(INFORMATION GIVEN)
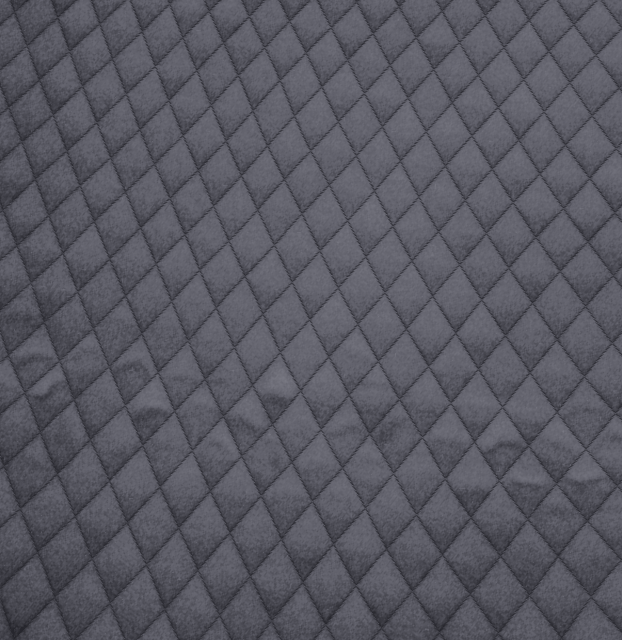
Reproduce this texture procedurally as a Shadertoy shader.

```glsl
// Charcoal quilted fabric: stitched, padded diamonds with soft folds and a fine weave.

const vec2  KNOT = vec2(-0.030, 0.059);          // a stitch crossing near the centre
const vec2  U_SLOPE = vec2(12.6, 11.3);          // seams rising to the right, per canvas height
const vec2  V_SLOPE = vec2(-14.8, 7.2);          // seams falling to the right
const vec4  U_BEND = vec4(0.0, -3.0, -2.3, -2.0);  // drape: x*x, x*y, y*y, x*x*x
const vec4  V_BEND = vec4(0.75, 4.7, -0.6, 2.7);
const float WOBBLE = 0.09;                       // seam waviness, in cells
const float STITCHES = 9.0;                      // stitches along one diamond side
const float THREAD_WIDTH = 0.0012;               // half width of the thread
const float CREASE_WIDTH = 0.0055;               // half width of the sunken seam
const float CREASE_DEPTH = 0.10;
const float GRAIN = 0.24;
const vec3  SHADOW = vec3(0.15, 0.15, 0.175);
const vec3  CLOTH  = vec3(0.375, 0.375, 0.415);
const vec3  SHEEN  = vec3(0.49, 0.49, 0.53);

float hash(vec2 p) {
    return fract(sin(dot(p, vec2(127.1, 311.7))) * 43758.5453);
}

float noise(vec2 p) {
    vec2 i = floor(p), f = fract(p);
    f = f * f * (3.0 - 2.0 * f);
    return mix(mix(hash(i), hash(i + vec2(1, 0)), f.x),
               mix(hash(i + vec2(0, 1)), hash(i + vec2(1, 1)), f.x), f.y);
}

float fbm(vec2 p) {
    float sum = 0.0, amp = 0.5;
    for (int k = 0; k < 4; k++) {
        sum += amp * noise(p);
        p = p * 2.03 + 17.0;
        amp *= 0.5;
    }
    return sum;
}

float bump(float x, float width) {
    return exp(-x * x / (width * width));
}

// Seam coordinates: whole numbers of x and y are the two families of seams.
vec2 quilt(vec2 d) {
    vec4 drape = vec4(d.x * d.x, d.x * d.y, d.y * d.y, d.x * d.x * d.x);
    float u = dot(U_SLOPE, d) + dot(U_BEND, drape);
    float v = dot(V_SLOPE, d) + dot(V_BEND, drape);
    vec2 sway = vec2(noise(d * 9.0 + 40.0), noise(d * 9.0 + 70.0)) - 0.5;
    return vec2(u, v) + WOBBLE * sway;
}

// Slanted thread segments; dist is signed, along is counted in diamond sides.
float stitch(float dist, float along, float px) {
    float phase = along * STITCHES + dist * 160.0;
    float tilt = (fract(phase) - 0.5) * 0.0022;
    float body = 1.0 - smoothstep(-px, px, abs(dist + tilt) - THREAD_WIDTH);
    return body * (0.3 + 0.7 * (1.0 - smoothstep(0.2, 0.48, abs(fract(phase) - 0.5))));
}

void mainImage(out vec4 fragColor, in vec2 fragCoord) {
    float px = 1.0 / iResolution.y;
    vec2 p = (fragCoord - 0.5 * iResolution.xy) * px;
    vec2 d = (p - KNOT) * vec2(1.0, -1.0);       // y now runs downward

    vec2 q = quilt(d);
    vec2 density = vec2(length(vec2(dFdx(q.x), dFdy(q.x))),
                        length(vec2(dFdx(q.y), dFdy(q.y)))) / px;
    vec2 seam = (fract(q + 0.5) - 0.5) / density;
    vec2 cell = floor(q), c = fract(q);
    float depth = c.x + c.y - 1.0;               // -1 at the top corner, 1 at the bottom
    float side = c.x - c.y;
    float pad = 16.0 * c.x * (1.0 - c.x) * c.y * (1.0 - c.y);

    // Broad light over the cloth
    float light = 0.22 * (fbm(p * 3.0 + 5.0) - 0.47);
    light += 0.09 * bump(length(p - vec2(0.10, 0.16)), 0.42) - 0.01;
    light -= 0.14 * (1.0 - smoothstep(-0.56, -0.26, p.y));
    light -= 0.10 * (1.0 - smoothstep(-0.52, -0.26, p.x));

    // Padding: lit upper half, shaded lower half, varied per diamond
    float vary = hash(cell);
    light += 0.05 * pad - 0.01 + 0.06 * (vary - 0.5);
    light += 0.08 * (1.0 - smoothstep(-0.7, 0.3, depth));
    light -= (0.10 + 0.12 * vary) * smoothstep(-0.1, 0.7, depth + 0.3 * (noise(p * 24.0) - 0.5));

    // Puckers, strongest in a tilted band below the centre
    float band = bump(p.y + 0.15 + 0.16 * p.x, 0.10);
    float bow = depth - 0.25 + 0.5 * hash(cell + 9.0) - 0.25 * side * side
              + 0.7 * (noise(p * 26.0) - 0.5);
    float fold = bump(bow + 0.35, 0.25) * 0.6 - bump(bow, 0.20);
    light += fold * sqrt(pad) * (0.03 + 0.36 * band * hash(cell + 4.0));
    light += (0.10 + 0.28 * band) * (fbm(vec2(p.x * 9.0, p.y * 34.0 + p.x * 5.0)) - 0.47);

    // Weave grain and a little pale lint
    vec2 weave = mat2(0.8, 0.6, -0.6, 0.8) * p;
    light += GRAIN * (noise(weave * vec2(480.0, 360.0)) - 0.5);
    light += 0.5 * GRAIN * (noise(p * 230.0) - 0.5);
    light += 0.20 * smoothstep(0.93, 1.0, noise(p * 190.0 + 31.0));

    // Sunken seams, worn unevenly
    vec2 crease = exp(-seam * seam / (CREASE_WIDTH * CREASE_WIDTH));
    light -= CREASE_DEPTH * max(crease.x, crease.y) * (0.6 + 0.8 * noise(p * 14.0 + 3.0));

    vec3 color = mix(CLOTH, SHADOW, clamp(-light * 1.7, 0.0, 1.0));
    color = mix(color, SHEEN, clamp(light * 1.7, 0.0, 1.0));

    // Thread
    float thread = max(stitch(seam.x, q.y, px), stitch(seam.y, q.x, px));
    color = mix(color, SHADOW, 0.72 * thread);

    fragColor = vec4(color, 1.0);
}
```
(End INFORMATION GIVEN)
TASK ITEM: Each line of the listing above that contains the word "hash" is to be copied.

OUTPUT OF THE TASK:
float hash(vec2 p) {
    return mix(mix(hash(i), hash(i + vec2(1, 0)), f.x),
               mix(hash(i + vec2(0, 1)), hash(i + vec2(1, 1)), f.x), f.y);
    float vary = hash(cell);
    float bow = depth - 0.25 + 0.5 * hash(cell + 9.0) - 0.25 * side * side
    light += fold * sqrt(pad) * (0.03 + 0.36 * band * hash(cell + 4.0));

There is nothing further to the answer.